<<<<
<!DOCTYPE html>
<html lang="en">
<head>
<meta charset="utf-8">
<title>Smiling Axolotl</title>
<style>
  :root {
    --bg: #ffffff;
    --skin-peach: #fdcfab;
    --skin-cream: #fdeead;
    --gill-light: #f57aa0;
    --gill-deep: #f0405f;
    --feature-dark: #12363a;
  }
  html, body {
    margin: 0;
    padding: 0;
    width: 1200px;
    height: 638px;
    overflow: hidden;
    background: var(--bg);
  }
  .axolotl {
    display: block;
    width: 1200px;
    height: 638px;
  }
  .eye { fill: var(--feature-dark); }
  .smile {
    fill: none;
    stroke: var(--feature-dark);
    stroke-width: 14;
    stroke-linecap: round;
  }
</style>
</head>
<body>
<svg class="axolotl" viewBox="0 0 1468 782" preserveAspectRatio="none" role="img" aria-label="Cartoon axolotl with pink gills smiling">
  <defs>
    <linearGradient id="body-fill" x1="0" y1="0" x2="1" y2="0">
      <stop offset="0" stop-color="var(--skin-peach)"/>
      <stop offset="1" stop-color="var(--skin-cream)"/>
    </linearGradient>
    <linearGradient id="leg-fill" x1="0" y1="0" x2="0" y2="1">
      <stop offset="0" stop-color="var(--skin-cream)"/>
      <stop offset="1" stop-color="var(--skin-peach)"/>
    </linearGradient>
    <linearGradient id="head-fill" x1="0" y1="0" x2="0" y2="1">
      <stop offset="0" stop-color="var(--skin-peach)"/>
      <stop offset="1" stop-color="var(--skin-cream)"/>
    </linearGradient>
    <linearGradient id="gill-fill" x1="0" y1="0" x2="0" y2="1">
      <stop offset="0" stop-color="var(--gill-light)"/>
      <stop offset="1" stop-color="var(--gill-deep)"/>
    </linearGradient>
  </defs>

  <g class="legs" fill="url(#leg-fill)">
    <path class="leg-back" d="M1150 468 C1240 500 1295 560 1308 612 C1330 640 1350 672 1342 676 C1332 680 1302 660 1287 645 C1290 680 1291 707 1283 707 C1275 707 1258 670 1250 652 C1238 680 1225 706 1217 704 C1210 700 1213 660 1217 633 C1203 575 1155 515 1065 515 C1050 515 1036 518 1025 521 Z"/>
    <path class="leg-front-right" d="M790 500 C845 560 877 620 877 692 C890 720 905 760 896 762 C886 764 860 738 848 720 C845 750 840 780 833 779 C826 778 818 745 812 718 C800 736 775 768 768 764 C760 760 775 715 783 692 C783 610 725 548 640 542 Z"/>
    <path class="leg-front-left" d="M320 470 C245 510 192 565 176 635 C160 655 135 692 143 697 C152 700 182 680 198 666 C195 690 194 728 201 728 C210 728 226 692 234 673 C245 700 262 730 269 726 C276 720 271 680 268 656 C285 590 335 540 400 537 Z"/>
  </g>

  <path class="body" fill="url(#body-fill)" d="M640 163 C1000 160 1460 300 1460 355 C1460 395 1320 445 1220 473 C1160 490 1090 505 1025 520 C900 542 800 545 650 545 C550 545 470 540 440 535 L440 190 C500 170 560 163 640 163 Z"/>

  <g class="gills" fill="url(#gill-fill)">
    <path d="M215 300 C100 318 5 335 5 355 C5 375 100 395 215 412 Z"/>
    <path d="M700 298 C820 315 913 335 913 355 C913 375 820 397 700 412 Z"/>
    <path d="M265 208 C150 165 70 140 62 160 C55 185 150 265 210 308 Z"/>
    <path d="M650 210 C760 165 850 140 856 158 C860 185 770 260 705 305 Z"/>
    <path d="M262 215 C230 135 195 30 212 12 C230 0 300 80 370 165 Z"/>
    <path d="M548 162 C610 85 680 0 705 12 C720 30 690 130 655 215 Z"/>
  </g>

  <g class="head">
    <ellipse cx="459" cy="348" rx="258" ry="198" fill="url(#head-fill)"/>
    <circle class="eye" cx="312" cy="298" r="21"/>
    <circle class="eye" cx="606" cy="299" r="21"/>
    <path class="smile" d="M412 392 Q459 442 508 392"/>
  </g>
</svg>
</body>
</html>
>>>>
• PROBLEM DETAILS
The answer must consist of every line from the data that holds the string "head".

• SOLUTION FOR THIS TASK
<head>
</head>
    <linearGradient id="head-fill" x1="0" y1="0" x2="0" y2="1">
  <g class="head">
    <ellipse cx="459" cy="348" rx="258" ry="198" fill="url(#head-fill)"/>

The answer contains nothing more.